Speaking in public generates enormous fear in most people. Nearly everyone dreads getting up in front of an audience and being judged.
So, learning public speaking presents an ideal opportunity in education, a kind of boot camp for facing seemingly insurmountable hurdles. Planning and practice, humility and patience, self-forgiveness and bravado --- all are part of the lesson plan.
When I began teaching public speaking to teenagers, I thought of it as a useful skill. It quickly became a template for tackling all hard work.
By age 12, all kids can figure out new skills through trial and error. It's the stuff of growing up. Public speaking is no different, except that adults have lost that agility for learning and they charge performance with stigma.

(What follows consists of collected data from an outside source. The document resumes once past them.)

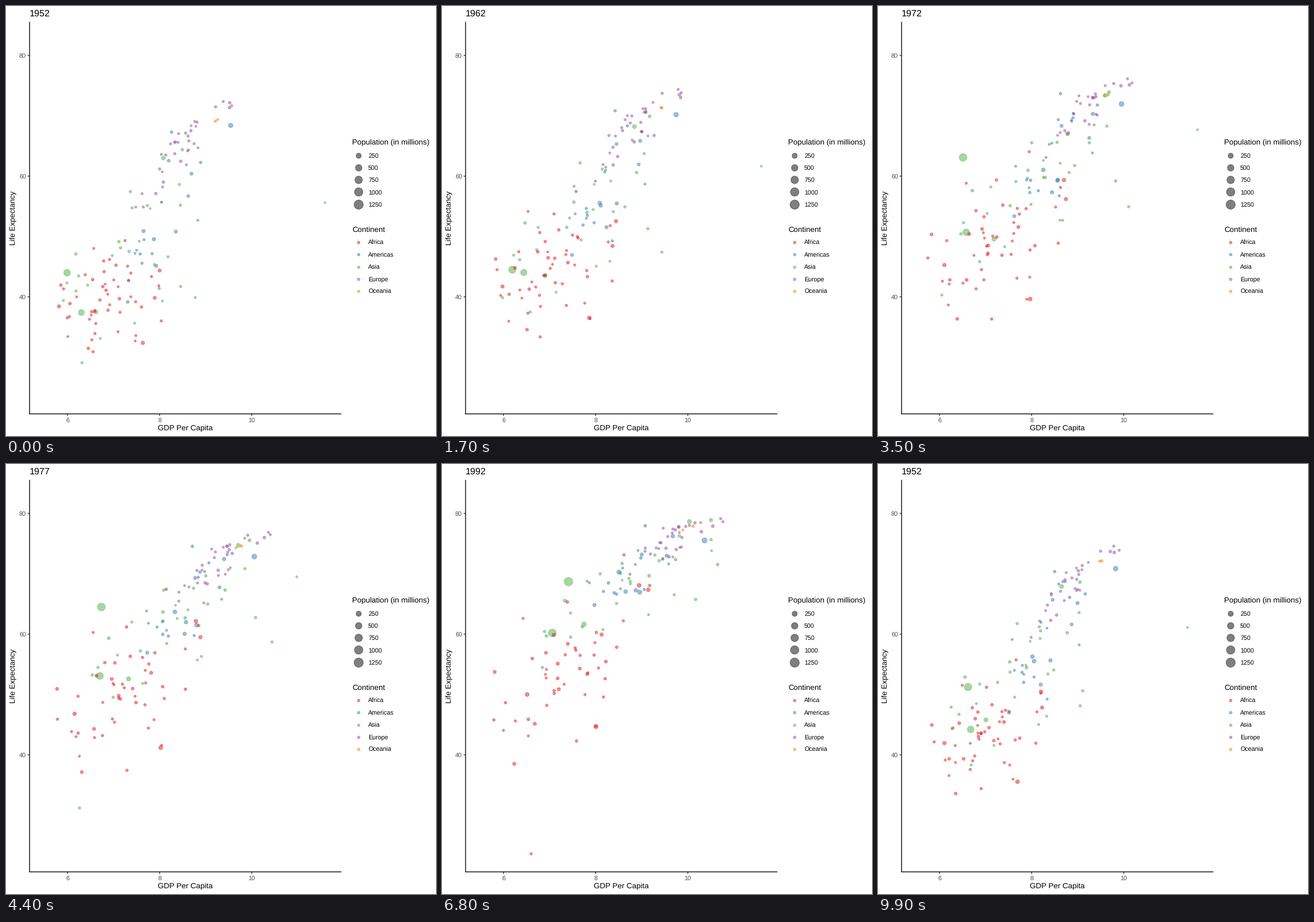
Recreate the animation shown at these times as a matplotlib script. Size 748 by 748 pixels, loop 10 s.

```python
import numpy as np
import matplotlib.pyplot as plt
from matplotlib.animation import FuncAnimation
from matplotlib.colors import to_rgba

W = H = 748
DPI = 100
PT = 72 / DPI                       # points per pixel
N_FRAMES, STEP = 100, 100
YEARS = np.arange(1952, 2008, 5)
AGE = (YEARS - 1952) / 55           # 0 at the first year, 1 at the last
STARTS = [5 + 9 * j - max(0, j - 4) for j in range(12)]
TWEEN = 4
MAX_POP = 1319
SMALL, MEDIUM, LARGE = 10.7, 13.35, 16.1

AFRICA, AMERICAS, ASIA, EUROPE, OCEANIA = range(5)
NAMES = ["Africa", "Americas", "Asia", "Europe", "Oceania"]
COLORS = ["#E41A1C", "#377EB8", "#4DAF4A", "#984EA3", "#FF7F00"]

plt.rcParams["font.family"] = "Liberation Sans"
plt.rcParams["text.hinting"] = "none"
rng = np.random.default_rng(4)
dots = []                           # (group, x, y, size), one value per year


def px(x):
    return 107 + 80.15 * (x - 6)


def py(y):
    return 86 - 10.5 * (y - 80)


def point_size(pop):
    return 1 + 5 * np.sqrt(pop / MAX_POP)


def area(size):
    return (0.9075 * (2.845 * size + 0.94) * PT) ** 2


def grow(start, gain):
    return point_size(start * gain ** AGE)


def track(group, pop, gain, *points):
    """One notable dot that follows a few (year, x, y) points."""
    t, x, y = zip(*points)
    dots.append((group, np.interp(YEARS, t, x), np.interp(YEARS, t, y),
                 grow(pop, gain)))


def latent(n):
    z = rng.standard_normal(n)
    return np.clip((z - z.mean()) / z.std(), -1.75, 1.9)


def soft_cap(y, top, k=1.2):
    return top - k * np.log1p(np.exp((top - y) / k))


def cloud(group, n, gain, mx, sx, my, sy, rho, power=1.4):
    """A drifting group: centre, spread and slope ease from start to end."""
    ease = 1 - (1 - AGE) ** power
    mx, sx, my, sy, rho = (a + (b - a) * ease for a, b in (mx, sx, my, sy, rho))
    turn = 0.7 * AGE
    u0, u1, v0, v1 = (latent(n) for _ in range(4))
    pops = np.clip(rng.lognormal(1.7, 1.1, n), 0.3, 70)
    for i in range(n):
        u = u0[i] * np.cos(turn) + u1[i] * np.sin(turn)
        u = np.clip(u, -1.75, 1.9)
        v = v0[i] * np.cos(turn) + v1[i] * np.sin(turn)
        x = mx + sx * u + rng.normal(0, 0.04, len(YEARS))
        y = my + sy * (rho * u + np.sqrt(1 - rho ** 2) * v)
        y += rng.normal(0, 0.25, len(YEARS))
        dots.append((group, x, soft_cap(y, 73.2 + 8.5 * AGE),
                     grow(pops[i], gain)))


cloud(AFRICA, 51, 3.0, mx=(6.9, 7.45), sx=(0.6, 0.95), my=(39.4, 54.8),
      sy=(4.9, 9), rho=(0.25, 0.6), power=2)
cloud(AMERICAS, 23, 2.5, mx=(8.06, 8.95), sx=(0.48, 0.56), my=(53.5, 74),
      sy=(8.4, 3.6), rho=(0.6, 0.7))
cloud(ASIA, 26, 2.8, mx=(7.35, 9), sx=(0.78, 1.08), my=(47, 72.5),
      sy=(8.2, 5.2), rho=(0.5, 0.8))
cloud(EUROPE, 30, 1.3, mx=(8.55, 9.95), sx=(0.52, 0.53), my=(65.3, 77.9),
      sy=(4.8, 2.4), rho=(0.92, 0.85))

track(ASIA, 556, 2.4, (1952, 5.99, 44), (1962, 6.19, 44.5),
      (1972, 6.51, 63.1), (1992, 7.41, 68.7), (2007, 8.51, 73))
track(ASIA, 372, 3.0, (1952, 6.3, 37.4), (1972, 6.58, 50.7),
      (1992, 7.06, 60.2), (2007, 7.8, 64.7))
track(ASIA, 86, 1.5, (1952, 8.08, 63), (1972, 9.6, 73.4), (2007, 10.36, 82.6))
track(ASIA, 82, 2.7, (1952, 6.62, 37.5), (2007, 8.17, 70.7))
track(ASIA, 0.2, 12, (1952, 11.59, 55.6), (1972, 11.6, 67.7),
      (1982, 10.35, 71.3), (2007, 10.76, 77.6))
track(ASIA, 4, 6.7, (1952, 8.77, 39.9), (1977, 10.44, 58.7), (2007, 9.9, 72.8))
track(ASIA, 5, 2.8, (1952, 5.91, 39.4), (1972, 6.05, 40.3),
      (1977, 6.26, 31.2), (1982, 6.44, 51), (2007, 7.45, 59.7))
track(AMERICAS, 158, 1.9, (1952, 9.54, 68.4), (2007, 10.67, 78.2))
track(AMERICAS, 57, 3.3, (1952, 7.65, 50.9), (1977, 8.8, 61.5),
      (2007, 9.11, 72.4))
track(AFRICA, 2.5, 3.5, (1952, 6.2, 40), (1987, 6.74, 44), (1992, 6.6, 23.6),
      (1997, 6.38, 36.1), (2007, 6.76, 46.2))
track(OCEANIA, 9, 2.2, (1952, 9.21, 69.1), (2007, 10.45, 81.2))
track(OCEANIA, 2, 2, (1952, 9.26, 69.4), (2007, 10.13, 80.2))

dots = [dots[i] for i in rng.permutation(len(dots))]
tints = [to_rgba(COLORS[d[0]], 0.5) for d in dots]
xs, ys, sizes = (np.array([d[k] for d in dots]) for k in (1, 2, 3))

fig = plt.figure(figsize=(W / DPI, H / DPI), dpi=DPI, facecolor="white")
ax = fig.add_axes([0, 0, 1, 1])
ax.set(xlim=(0, W), ylim=(H, 0))
ax.axis("off")


def text(x, y, s, size, color="black", **kw):
    return ax.text(x, y, s, fontsize=size * PT, color=color, va="baseline",
                   **kw)


def line(x, y, color="black"):
    ax.plot(x, y, color=color, lw=1.35 * PT, solid_capstyle="butt",
            snap=False)


def bubbles(x, y, size, colors):
    return ax.scatter(x, y, s=area(size), facecolors=colors,
                      edgecolors=colors, linewidths=0.86 * PT, zorder=3)


# axes
for v in (6, 8, 10):
    line([px(v)] * 2, [709.5, 713], "#333333")
    text(px(v), 723.5, str(v), SMALL, "#4D4D4D", ha="center")
for v in (40, 60, 80):
    line([37.7, 41], [py(v)] * 2, "#333333")
    text(35, py(v) + 4, str(v), SMALL, "#4D4D4D", ha="right")
line([41, 41], [27.5, 710.1])
line([40.4, 583.5], [709.5, 709.5])
text(312.3, 738.5, "GDP Per Capita", MEDIUM, ha="center")
text(16.2, 368.5, "Life Expectancy", MEDIUM, ha="center", rotation=90,
     rotation_mode="anchor")

# legends
text(602.5, 241.5, "Population (in millions)", MEDIUM)
text(602.5, 392.5, "Continent", MEDIUM)
for i, name in enumerate(NAMES):
    pop, y = 250 * (i + 1), 260 + 21.15 * i
    bubbles([613], [y], point_size(pop), [(0, 0, 0, 0.5)])
    text(630, y + 4, str(pop), SMALL)
    y += 151.3
    bubbles([613], [y], 1.5, [to_rgba(COLORS[i], 0.5)])
    text(630, y + 4, name, SMALL)

title = text(41, 18, "1952", LARGE)
swarm = bubbles(px(xs[:, 0]), py(ys[:, 0]), sizes[:, 0], tints)


def phase(i):
    """State left, state entered and progress between them."""
    k = sum(s <= i for s in STARTS)
    if k == 0:
        return 0, 0, 1.0
    return k - 1, k % 12, min((i - STARTS[k - 1] + 1) / TWEEN, 1.0)


def update(i):
    a, b, p = phase(i)
    x, y, size = (v[:, a] * (1 - p) + v[:, b] * p for v in (xs, ys, sizes))
    swarm.set_offsets(np.column_stack([px(x), py(y)]))
    swarm.set_sizes(area(size))
    title.set_text(str(YEARS[b if p >= 0.5 else a]))
    return swarm, title


anim = FuncAnimation(fig, update, frames=N_FRAMES, interval=STEP,
                     repeat=True, repeat_delay=0, blit=False)
plt.show()
```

First we build proficiency at memorizing, stage presence, eye contact. Everyone is lousy at first. The initial assignments are simple: introduce a classmate, explain how to make cookies. The group listens, commiserates, and importantly, applauds. Applause is required, as is attentive listening.